:: Aim of the exercise ::
Gather all lines with "canvas" from the records.

:: Raw data ::

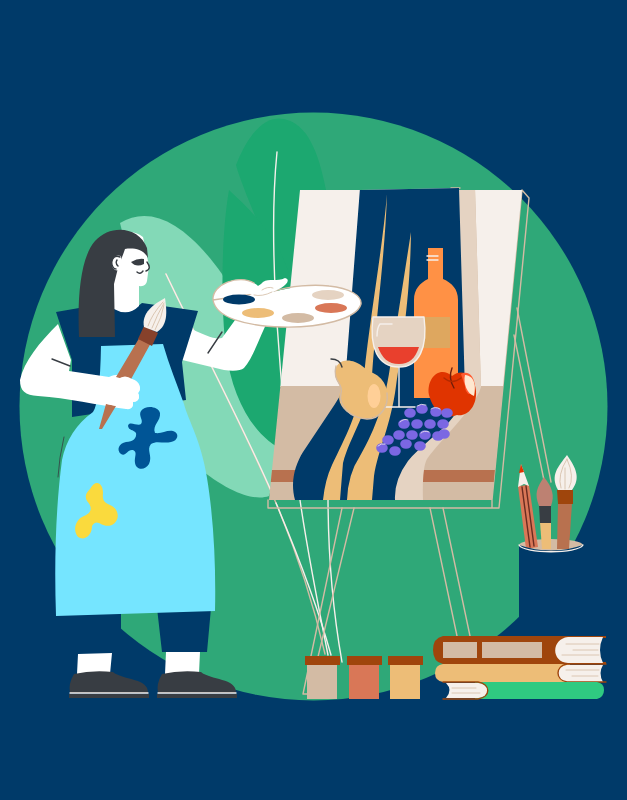
<!DOCTYPE html>
<html lang="en">
<head>
<meta charset="utf-8">
<title>Painter at the easel</title>
<style>
:root{--navy:#003a69;--green:#2fa878;--leaf:#1ca870;--mint:#83d9b7;--white:#fff;--cream:#f6f0eb;--sand:#d3bba4;--fold:#e5d3c2;--clay:#b8714f;--rust:#9f450c;--coral:#d97757;--gold:#edbd77;--ochre:#dea75f;--orange:#ff9145;--red:#e03400;--grape:#7b67e3;--sky:#75e5ff;--blue:#005596;--yellow:#fada3d;--ink:#383d43}
html,body{margin:0;overflow:hidden;background:var(--navy)}
svg{display:block;width:627px;height:800px}
.navy{fill:var(--navy)}.green{fill:var(--green)}.leaf{fill:var(--leaf)}.mint{fill:var(--mint)}.white{fill:var(--white)}.cream{fill:var(--cream)}.sand{fill:var(--sand)}.fold{fill:var(--fold)}.clay{fill:var(--clay)}.rust{fill:var(--rust)}.coral{fill:var(--coral)}.gold{fill:var(--gold)}.ochre{fill:var(--ochre)}.orange{fill:var(--orange)}.red{fill:var(--red)}.grape{fill:var(--grape)}.sky{fill:var(--sky)}.blue{fill:var(--blue)}.yellow{fill:var(--yellow)}.ink{fill:var(--ink)}
.line{fill:none;stroke-width:1.4;stroke-linecap:round;stroke-linejoin:round}
.pale{stroke:var(--cream)}.wood{stroke:var(--sand)}.dark{stroke:var(--ink)}.brown{stroke:var(--rust)}.thin{stroke-width:.8}
</style>
</head>
<body>
<svg viewBox="0 0 627 800" role="img" aria-label="A painter with brush and palette works on a still life at an easel">
<defs>
<clipPath id="canvas-shape"><path d="M300 190H360L459 188V190H522L492 500H269Z"/></clipPath>
<g id="paint-jar"><path d="M2 8H32V43H2Z"/><path class="rust" d="M0 0H35V9H0Z"/></g>
<ellipse id="berry" class="grape" rx="5.8" ry="4.8"/>
</defs>
<rect class="navy" width="627" height="800"/>
<circle class="green" cx="313.5" cy="406.500" r="294"/>

<g id="plant">
<path class="mint" d="M120 223C150 205 185 222 222 274C255 335 258 400 285 445L269 496C255 501 230 494 195 465C150 410 140 300 120 223Z"/>
<path class="leaf" d="M236 165C248 135 264 115 284 119C307 124 318 150 326 190L300 290L262 232C254 214 240 180 236 165Z"/>
<path class="leaf" d="M229 190C245 205 262 220 280 250L300 300L285 451C255 438 232 400 226 350C220 300 222 230 229 190Z"/>
<path class="line pale" d="M277 152C270 222 275 300 279 350C283 410 288 450 300 500C308 555 319 610 328 655M328 495C328 550 331 600 342 662"/>
<path class="line wood" d="M166 274C195 335 240 420 276 503C300 560 315 610 325 654"/>
<path class="line pale" d="M166 274C195 335 240 420 272 493M276 503C300 560 320 615 331 655"/>
</g>

<g id="easel">
<path class="line wood" d="M342 508L303 694H309L354 508M430 508L457 636M443 508L470 636M517 308L551 482M514 335L546 490"/>
<path class="line wood" d="M522 190L529 198L499 508H268V500M522 190L492 500V508M451 188H460"/>
</g>

<g id="painting" clip-path="url(#canvas-shape)">
<rect class="cream" x="260" y="185" width="270" height="202"/>
<rect class="sand" x="260" y="386" width="270" height="115"/>
<path class="clay" d="M260 470H510V482H260Z"/>
<path class="sand" d="M458 188H475L481 387L500 386V470H423V500H380Z"/>
<path class="fold" d="M456 187H475L481 387C474 410 440 440 427 459Q422 468 423 500H380Z"/>
<path class="navy" d="M360 188H459L465 391C458 425 430 435 408 461Q394 480 395 500H295C290 482 295 465 303 452L335 404Q345 390 346 370Z"/>
<path class="gold" d="M387 194C385 255 376 318 372 375C370 410 350 436 343 463L340 500H323Q325 480 332 465C345 438 359 412 364 375C371 310 382 252 387 194Z"/>
<path class="gold" d="M411 232C410 300 402 345 396 386C391 425 378 450 374 476L372 500H347Q348 474 360 456C376 428 386 400 391 360Z"/>
</g>

<g id="still-life">
<g id="bottle">
<path class="orange" d="M428 248H443V279C452 283 458 289 458 300V398H414V300C414 289 420 283 428 279Z"/>
<path class="ochre" d="M414 317H450V348H414Z"/>
<path class="line pale" d="M427 256H438M427 260H438"/>
</g>
<g id="wine-glass">
<path class="fold" d="M373 317H424C428 348 419 367 399 367C378 367 369 348 373 317Z"/>
<path d="M378 347H419C415 359 409 364 399 364C388 364 382 358 378 347Z" fill="#e9402d"/>
<path class="line pale" d="M373 317H424C428 348 419 367 399 367C378 367 369 348 373 317ZM399 367V407M383 407H415M377 336Q377 328 380 324H392"/>
</g>
<g id="pear">
<path class="gold" d="M335 373C335 362 345 358 355 362C363 365 365 370 373 373C386 379 390 393 386 405C382 418 367 422 354 416C342 410 337 402 340 392C342 384 335 382 335 373Z"/>
<path class="line wood" d="M336 366C332 382 344 383 341 393C338 406 350 418 367 419C380 419 389 407 387 393"/>
<ellipse cx="374" cy="396" rx="6.500" ry="12" fill="#ffcf97"/>
<path class="line dark" d="M342 367Q340 359 331 359"/>
</g>
<g id="apple">
<path class="red" d="M452 376C463 367 475 376 476 391C477 407 467 417 457 415C446 420 433 412 429 395C426 378 440 365 452 376Z"/>
<path d="M461 374C468 370 475 376 475 388C471 399 465 393 465 386Z" fill="#ff5a30"/>
<path d="M465 375C475 376 476 386 474 396C467 394 463 383 465 375Z" fill="#ffe8d0"/>
<path class="line" d="M454 388Q448 378 452 368" stroke="#6f1d09"/>
<path class="line" d="M444 378Q452 385 461 378" stroke="#b32a00"/>
</g>
<g id="grapes">
<use href="#berry" x="382" y="448"/><use href="#berry" x="395" y="451"/><use href="#berry" x="388" y="440"/><use href="#berry" x="399" y="435"/><use href="#berry" x="406" y="444"/><use href="#berry" x="412" y="435"/><use href="#berry" x="404" y="424"/><use href="#berry" x="417" y="424"/><use href="#berry" x="420" y="446"/><use href="#berry" x="425" y="435"/><use href="#berry" x="430" y="424"/><use href="#berry" x="422" y="409"/><use href="#berry" x="410" y="413"/><use href="#berry" x="436" y="412"/><use href="#berry" x="438" y="436"/><use href="#berry" x="443" y="424"/><use href="#berry" x="447" y="413"/><use href="#berry" x="444" y="434"/>
<path class="line pale thin" d="M417 406Q421 403 426 405M431 409Q435 406 440 409M400 422Q404 418 408 420M378 446Q381 443 385 444M421 433Q424 430 429 432"/>
</g>
</g>

<g id="painter">
<g id="legs">
<path class="navy" d="M76 610H121V653L76 655ZM157 608H211L207 652H162Z"/>
<path class="white" d="M78 654L112 653L110 674H77ZM166 652H200L199 674H165Z"/>
<path id="shoe" class="ink" d="M74 674Q92 670 113 672C122 680 149 678 148 693H70Q68 684 74 674Z"/>
<use href="#shoe" x="88"/>
<path class="line pale" d="M70 693H148M158 693H236"/>
<path class="ink" d="M69 694H149V698H69ZM157 694H237V698H157Z"/>
</g>
<path class="white" d="M186 326C205 336 216 340 222 338L238 316H270C260 336 253 358 244 368Q239 372 224 370L178 359Z"/>
<path class="line dark" d="M222 332L208 353"/>
<path class="navy" d="M56 312L108 303Q125 318 142 303L198 311L182 362L186 400L72 417V360Z"/>
<g id="head">
<path class="white" d="M108 255C108 236 128 225 143 237L149 266L147 281Q146 287 139 286V306Q128 317 114 309V278Z"/>
<path class="ink" d="M79 337C77 290 82 256 95 241C110 224 139 226 147 248L148 258C143 248 132 248 125 249Q122 258 119 264L114 284L115 337Z"/>
<path class="white" d="M121 256C113 253 110 263 113 268Q117 273 122 268Z"/>
<path class="line dark" d="M120 257C113 254 110 262 113 267Q114 269 116 269M117 260Q115 263 118 266M147 262Q152 269 146 271M137 272Q140 275 143 271"/>
<path class="ink" d="M131 262Q138 258 144 259L144 264Q136 268 131 262Z"/>
</g>
<path class="sky" d="M101 346L163 344C169 365 177 384 184 404C188 420 201 440 207 478C214 520 216 570 215 611L56 616C54 560 56 505 62 460Q68 430 93 412Q100 402 101 346Z"/>
<path class="line dark thin" d="M64 437Q59 458 58 477"/>
<path class="blue" d="M141 411C145 405 158 406 160 413C161 421 152 425 155 433C162 434 166 430 173 431C180 433 178 441 171 442C163 444 157 440 151 444C146 450 153 456 149 464C145 471 136 470 135 463C134 457 138 452 133 450C127 449 126 457 121 454C116 450 119 443 126 442C133 442 137 438 136 433C133 429 129 431 128 426C129 420 138 427 141 424C144 420 138 416 141 411Z"/>
<path class="yellow" d="M90 489C95 479 103 482 103 493C102 501 105 503 110 505C120 509 120 521 112 525C101 529 98 517 92 526C92 536 84 541 78 537C72 530 76 519 84 516C94 512 91 505 87 501C84 496 87 492 90 489Z"/>
<path class="white" d="M58 324C40 342 24 361 20 380C20 391 25 395 38 396C68 398 97 405 126 409C132 410 134 406 132 402C139 402 140 397 138 393C143 388 137 380 128 378C122 374 116 374 109 377L69 371L71 360Z"/>
<path class="line dark" d="M52 359L70 366"/>
<g id="brush">
<path class="clay" d="M141 335L152 341L130 381L116 377ZM106 404L116 406L102 429H99Z"/>
<path d="M144 326L158 333L152 346L138 339Z" fill="#87412b"/>
<path class="cream" d="M144 327C141 313 154 304 165 298C167 312 168 325 157 332Z"/>
<path class="line wood thin" d="M148 326Q152 314 163 302M152 328Q157 315 164 303M155 330Q162 317 164 305"/>
</g>
<path class="white" d="M118 379Q125 374 132 379C140 381 142 389 138 393C141 399 137 402 133 402Q134 410 125 408L107 404L105 384Z"/>
</g>

<g id="palette">
<path class="white" d="M213 300C212 284 239 274 254 283C263 288 258 292 269 293C280 290 306 284 329 286C350 288 362 296 361 304C357 319 320 328 282 327C246 326 216 318 213 300Z"/>
<path class="line wood" d="M213 300C212 284 239 274 254 283M274 291C290 286 313 284 329 286C350 288 362 296 361 304C357 319 320 328 282 327C246 326 216 318 213 300Z"/>
<ellipse class="navy" cx="239" cy="299.500" rx="16" ry="5"/>
<ellipse class="gold" cx="258" cy="313" rx="16" ry="5"/>
<ellipse class="sand" cx="298" cy="318" rx="16" ry="5"/>
<ellipse class="coral" cx="331" cy="308" rx="16" ry="5"/>
<ellipse class="fold" cx="328" cy="295" rx="16" ry="5"/>
<path class="white" d="M250 294C251 288 259 287 263 282C269 278 277 282 285 278C290 279 288 284 281 288L269 294Q258 299 250 294Z"/>
<path class="line wood thin" d="M254 295Q262 297 272 292M262 290Q268 286 273 288"/>
</g>

<g id="brush-cup">
<path class="navy" d="M519 545H583V640H519Z"/>
<ellipse class="sand" cx="551" cy="545" rx="32" ry="6"/>
<g id="pencil">
<path class="coral" d="M518 486L529 485L538 547L526 549Z"/>
<path class="cream" d="M521 464L529 486L524 484L518 487Z"/>
<path class="red" d="M521 464L524 472L519 473Z"/>
<path class="line" d="M522 487L530 547M526 486L534 546" stroke="#692c20"/>
</g>
<g id="flat-brush">
<path class="gold" d="M540 522H551V549H542Z"/>
<path class="ink" d="M539 505H551V523H540Z"/>
<path d="M539 506C534 493 537 488 544 477C552 487 555 495 551 506Z" fill="#bd8172"/>
</g>
<g id="round-brush">
<path class="clay" d="M558 503H572L569 549H557Z"/>
<path class="rust" d="M557 490H573V504H558Z"/>
<path class="cream" d="M558 490C550 475 558 467 567 455C576 468 581 478 572 490Z"/>
<path class="line wood thin" d="M561 488Q557 475 567 459M565 489V468M569 488Q575 477 567 459"/>
</g>
<path class="navy" d="M519 545Q551 556 583 545V560H519Z"/>
<path class="line pale" d="M519 545C524 554 578 554 583 545"/>
</g>

<g id="paint-jars">
<use class="sand" href="#paint-jar" x="305" y="656"/>
<use class="coral" href="#paint-jar" x="347" y="656"/>
<use class="gold" href="#paint-jar" x="388" y="656"/>
</g>

<g id="books">
<path class="rust" d="M443 636H606V638H580V662H606V664H443Q433 662 433 650T443 636Z"/>
<path class="sand" d="M443 642H477V658H443ZM482 642H542V658H482Z"/>
<path class="cream" d="M603 637H568C551 639 551 662 568 663H603Q597 650 603 637Z"/>
<path class="line wood thin" d="M566 644H599M573 650H598M562 655H599"/>
<path class="gold" d="M443 664H570V682H443Q435 681 435 673T443 664Z"/>
<path class="cream" d="M603 665H567C555 667 555 680 567 682H603Q598 673 603 665Z"/>
<path class="line brown" d="M606 664H567C555 666 555 680 567 682H606"/>
<path class="line wood thin" d="M566 670H599M572 676H598"/>
<path d="M475 682H597Q604 683 604 690T597 699H475Z" fill="#2fca81"/>
<path class="cream" d="M446 683H478C491 684 491 697 478 698H446Q453 690 446 683Z"/>
<path class="line brown" d="M443 682H478C491 684 491 697 478 699H443"/>
<path class="line wood thin" d="M452 688H476M452 693H480"/>
</g>
</svg>
</body>
</html>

:: Reply ::
<clipPath id="canvas-shape"><path d="M300 190H360L459 188V190H522L492 500H269Z"/></clipPath>
<g id="painting" clip-path="url(#canvas-shape)">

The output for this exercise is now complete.